A further inquiry by the CMA was set up in April after initial concerns were raised as to whether the merger might impact the prices of standard variable tariffs (SVTs), the most common and expensive tariff available to UK households.
The CMA has found that SSE and Npower do not compete closely enough on tariff prices for the merger to warrant further attention. Additionally, households that do choose to switch providers often do not switch between the two firms.
Anne Lambert, chair of the CMA's inquiry group, said while the deal was carefully scrutinised, "our analysis shows that the merger will not impact how SSE and Npower set their SVT prices because they are not close rivals for these customers".
The deal will take Britain's so-called Big Six providers down to five, as Npower, which is owned by German group Innogy, will combine with SSE to make a new listed company on the London Stock Exchange.
SSE shareholders will hold part-ownership of the business, while Innogy will take a minority stake.
Since the merger was announced, Innogy's parent group RWE has agreed to sell Innogy to Eon, which has its own UK retail arm.
SSE's chief executive, Alistair Phillips-Davies, said the firm is "pleased" the CMA has provisionally given the merger the go-ahead. He added that SSE remains confident that the formation and listing of the new company is on track for completion by the end of SSE's financial year.

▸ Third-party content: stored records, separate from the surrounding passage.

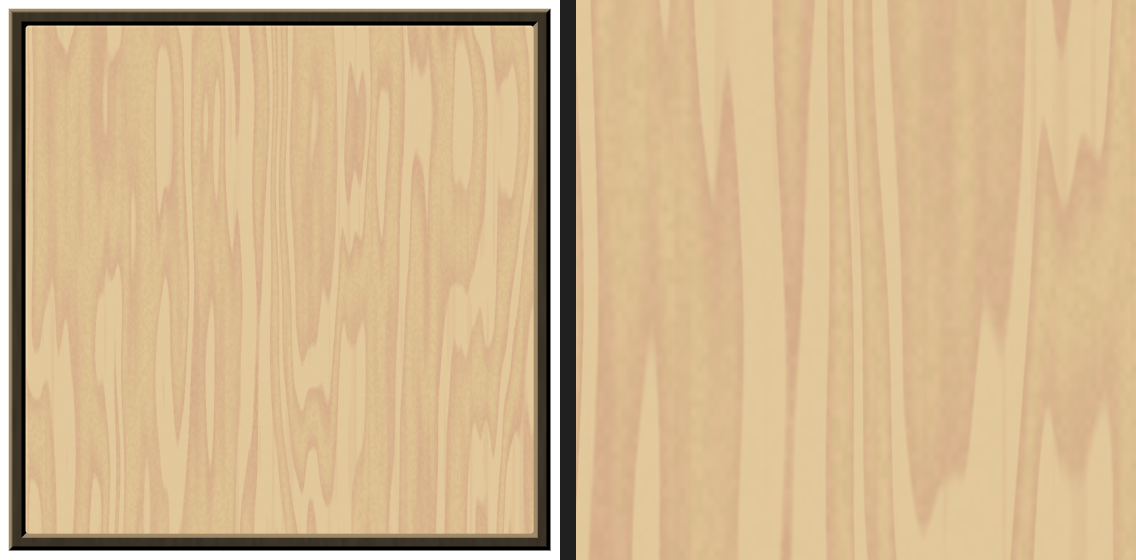
Left: the whole. Right: its middle third, enlarged.
Write a Shadertoy shader that draws this texture.

```glsl
// A pale wood panel in a dark bevelled frame on white.
// Contours of vertically stretched noise form the grain; edge distances
// shade the frame, lit from the upper left.

const vec3 WHITE = vec3(1.0);
const vec3 BLACK = vec3(0.0);
const vec3 FRAME_BROWN = vec3(0.23, 0.20, 0.15);
const vec3 BEVEL_TAN = vec3(0.63, 0.54, 0.41);
const vec3 WOOD_LIGHT = vec3(0.885, 0.785, 0.605);
const vec3 WOOD_TAN = vec3(0.865, 0.755, 0.568);
const vec3 WOOD_PINK = vec3(0.842, 0.690, 0.545);

const float FRAME_MIN = 0.0156;
const float FRAME_MAX = 0.983;
const float BEVEL_WIDTH = 0.0072;
const float INNER_BEVEL = 0.0228;
const float FRAME_WIDTH = 0.0300;

float hash(vec2 p) {
    vec3 q = fract(vec3(p.xyx) * 0.1031);
    q += dot(q, q.yzx + 33.33);
    return fract((q.x + q.y) * q.z);
}

float noise(vec2 p) {
    vec2 i = floor(p);
    vec2 f = fract(p);
    f = f * f * (3.0 - 2.0 * f);
    float low = mix(hash(i), hash(i + vec2(1, 0)), f.x);
    float high = mix(hash(i + vec2(0, 1)), hash(i + vec2(1, 1)), f.x);
    return mix(low, high, f.y);
}

float edgeStep(float edge, float x, float soft) {
    return smoothstep(edge - soft, edge + soft, x);
}

float roundedBox(vec2 p, vec2 halfSize, float radius) {
    vec2 q = abs(p) - halfSize + radius;
    return length(max(q, 0.0)) + min(max(q.x, q.y), 0.0) - radius;
}

// Height field whose level lines are the growth rings.
float ringHeight(vec2 p) {
    p.x += 0.006 * (noise(p * vec2(5.0, 6.0)) - 0.5);
    float broad = noise(p * vec2(13.0, 1.3) + 7.0);
    float middle = noise(p * vec2(34.0, 2.6) + 31.0);
    float fine = noise(p * vec2(85.0, 5.0) + 53.0);
    return 7.0 * p.x + 3.0 * broad + 1.1 * middle + 0.3 * fine;
}

vec3 woodColor(vec2 p) {
    float speckle = noise(p * vec2(290.0, 190.0)) - 0.5;
    float fibre = noise(p * vec2(170.0, 5.0) + 90.0);
    float height = ringHeight(p);
    float soft = clamp(1.5 * fwidth(height), 0.06, 0.3);
    float ring = abs(fract(height) - 0.5) * 2.0;

    // Rings start with a crisp pink rim and fade into speckled tan.
    float ringMask = edgeStep(0.36, ring, soft);
    float rim = 1.0 - smoothstep(0.38, 0.95, ring);
    float patchiness = 0.5 + 0.7 * noise(p * vec2(24.0, 3.0) + 17.0);
    float pink = clamp(rim * patchiness + 0.35 * speckle + 0.2 * (fibre - 0.5), 0.0, 1.0);
    vec3 ringColor = mix(WOOD_TAN, WOOD_PINK, pink);
    ringColor += 0.035 * speckle;

    vec3 color = mix(WOOD_LIGHT, ringColor, ringMask);
    float streak = smoothstep(0.62, 0.95, fibre);
    return mix(color, WOOD_PINK, 0.3 * streak) + 0.006 * speckle;
}

// depth runs inward from the rim; lit is 1 on the left and top sides.
vec3 frameColor(float depth, float lit, vec2 p, float soft) {
    float grain = noise(p * vec2(150.0, 20.0)) - 0.5;
    vec3 brown = FRAME_BROWN + 0.03 * grain;
    vec3 outerColor = mix(BLACK, mix(BEVEL_TAN, brown, smoothstep(0.003, 0.009, depth)), lit);
    vec3 innerColor = mix(BEVEL_TAN, BLACK, lit);
    vec3 color = mix(outerColor, brown, edgeStep(BEVEL_WIDTH, depth, soft));
    return mix(color, innerColor, edgeStep(INNER_BEVEL, depth, soft));
}

void mainImage(out vec4 fragColor, in vec2 fragCoord) {
    vec2 uv = fragCoord / iResolution.xy;
    float soft = max(0.0013, 0.7 / min(iResolution.x, iResolution.y));

    // Distances to the four sides; their balance gives mitred corners.
    vec2 p = vec2(uv.x, 1.0 - uv.y);
    vec2 fromMin = p - FRAME_MIN;
    vec2 fromMax = FRAME_MAX - p;
    float litDepth = min(fromMin.x, fromMin.y);
    float shadeDepth = min(fromMax.x, fromMax.y);
    float depth = min(litDepth, shadeDepth);
    float lit = edgeStep(0.0, shadeDepth - litDepth, soft);

    // Panel inside the frame, with a faint glow along its lit rim.
    vec2 center = vec2(0.5 * (FRAME_MIN + FRAME_MAX));
    float halfPanel = 0.5 * (FRAME_MAX - FRAME_MIN) - FRAME_WIDTH;
    float panel = roundedBox(p - center, vec2(halfPanel), 0.006);
    vec3 wood = woodColor(uv);
    wood += 0.07 * lit * (1.0 - smoothstep(0.0, 0.006, -panel));

    vec3 color = frameColor(depth, lit, uv, soft);
    color = mix(wood, color, edgeStep(0.0, panel, soft));
    color = mix(WHITE, color, edgeStep(0.0, depth, soft));
    fragColor = vec4(color, 1.0);
}
```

The CMA is expected to publish a final decision on the merger by 22 October.